When the first snow falls, Lily cannot resist walking anymore: “I like the snow,” she says, as she “listens to the squeak and crunch of her boots in the snow.” Faced again with the presence of the Paper Man, Lily’s fleecy mitts and toasty boots are contrasted with his thin shirt, bare feet, and holey shoes and coat. She notices small details about him which make him seem less strange, more approachable. Whereas Lily gets hot cocoa at Mrs. Chan’s store and a dollar from her parents for a treat, the Paper Man has no hat and no mittens. While Lily snuggles under her favourite quilt with her doll, she “thinks and thinks” about what she can do.
The images in this book are worth special note. Benoit’s illustrations are warm, dazzling even. The first illustration is of a pigeon being sheltered in the rain by a newspaper (foreshadowing the Paper Man’s vulnerability to the elements). Through Benoit’s illustrations, we are drawn into Lily’s enjoyment of her surroundings. She splashes in puddles with her purple rain boots, she catches snowflakes on her tongue as the wind swirls around her, and she snuggles under her quilt with her doll in her comfy-cozy room. We also see Ray from Lily’s perspective: scary at first, then distracted by the cold, then warmed by Lily’s thoughtfulness.
Lily’s actions demonstrate that she can, indeed, do much to help the Paper Man stay warm for the winter. This book, however, is not simply about giving and sharing; it is also about making a connection with the people one encounters. Lily introduces herself to the Paper Man, we learn his name (Ray), and they shake hands. You will be very proud of Lily as you read this book and – accompanying the teary eyes and lump in your throat – is the stunning image of Ray’s very broad smile and watery eyes at the end of the book.
 Dr. Janna Nadler has a Ph.D. in Canadian Literature and has taught at University of Toronto, McMaster University, Trent University and York University. She is the Director of Book Clubs by Janna, a venue where she has great discussions about interesting books with a small group of very intelligent and interesting women.
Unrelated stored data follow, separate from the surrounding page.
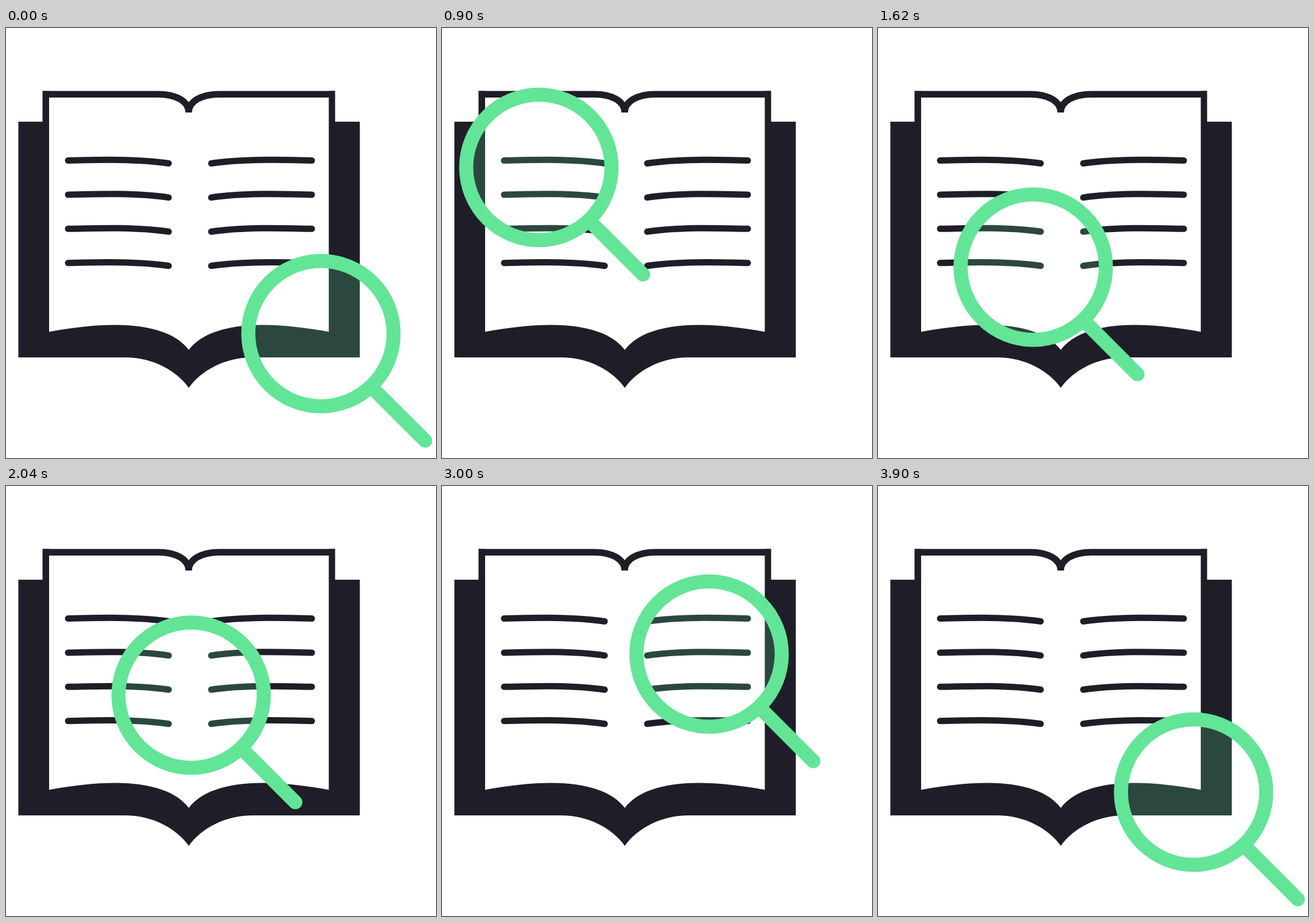
An HTML page with a canvas for the animation above (4.2 s loop, 748x748 px).

```html
<!DOCTYPE html>
<html lang="en">
<head>
<meta charset="utf-8">
<title>Book search</title>
<style>
  html, body { margin: 0; width: 100%; height: 100%; overflow: hidden; background: #fff; }
  canvas { display: block; width: 748px; height: 748px; }
</style>
</head>
<body>
<canvas id="stage" width="748" height="748"></canvas>
<script>
const ctx = document.getElementById('stage').getContext('2d');
const INK = '#1f1e28', TINTED = '#2c473f', GREEN = '#62e597';
const LOOP = 4200, STEP = 60;

const cover = new Path2D(`M21.5 163H63.5V109.5H75V528.5
  C115 521 155 516.5 190 516.5C255 516.5 298 533 318 560
  C338 533 381 516.5 446 516.5C481 516.5 521 521 561.5 528.5
  V109.5H572.5V163H615.5V573H429C381 573 339 596 318 626
  C297 596 255 573 207 573H21.5Z`);
const topEdge = new Path2D(`M64 115.2H265C295 115.2 317.8 127 317.8 147
  M572 115.2H371C341 115.2 317.8 127 317.8 147`);
const textLines = new Path2D();
for (let row = 0; row < 4; row++) {
  const y = 230.5 + row * 59.4;
  for (const side of [-1, 1]) {
    const x = d => 320 + side * d;
    textLines.moveTo(x(212), y);
    textLines.bezierCurveTo(x(155), y - 1.5, x(90), y - 3, x(37), y + 5);
  }
}

// Lens stops, with the time each one is left and the time the next is reached.
const stops = [
  { x: 549, y: 532.5, leave: -32, arrive: 881 },
  { x: 168.5, y: 242.5, leave: 1019, arrive: 1621 },
  { x: 270, y: 416, leave: 1753, arrive: 2537 },
  { x: 446, y: 239.5, leave: 2659, arrive: 3879 }
];

function lensAt(time) {
  const t = time >= LOOP + stops[0].leave ? time - LOOP : time;
  let i = stops.length - 1;
  while (i > 0 && t < stops[i].leave) i--;
  const from = stops[i], to = stops[(i + 1) % stops.length];
  const p = Math.min(1, (t - from.leave) / (from.arrive - from.leave));
  const eased = (1 - Math.cos(Math.PI * p)) / 2;
  return { x: from.x + (to.x - from.x) * eased, y: from.y + (to.y - from.y) * eased };
}

function stroke(path, color, width, cap) {
  ctx.strokeStyle = color;
  ctx.lineWidth = width;
  ctx.lineCap = cap;
  ctx.stroke(path);
}

function drawBook(color) {
  ctx.fillStyle = color;
  ctx.fill(cover);
  stroke(topEdge, color, 11.5, 'butt');
  stroke(textLines, color, 11, 'round');
}

function drawLens({ x, y }) {
  const ring = new Path2D();
  ring.arc(x, y, 126.4, 0, Math.PI * 2);
  ctx.save();
  ctx.clip(ring);
  ctx.fillStyle = '#fff';
  ctx.fill(ring);
  drawBook(TINTED);
  ctx.restore();
  stroke(ring, GREEN, 24.5, 'butt');

  const handle = new Path2D();
  handle.moveTo(x + 90, y + 95);
  handle.lineTo(x + 181.3, y + 186.3);
  stroke(handle, GREEN, 24.5, 'round');
}

function render(now) {
  const time = Math.floor((now % LOOP) / STEP) * STEP;
  ctx.fillStyle = '#fff';
  ctx.fillRect(0, 0, 748, 748);
  drawBook(INK);
  drawLens(lensAt(time));
}

let start;
function tick(now) {
  start ??= now;
  render(now - start);
  requestAnimationFrame(tick);
}
render(0);
requestAnimationFrame(tick);
</script>
</body>
</html>
```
There’s babysitting on site and/or babies can stay with moms. She is also available as a facilitator or guest speaker for your book club. Learn more at http://www.bookclubsbyjanna.com/.

© Dr. Janna Nadler 2007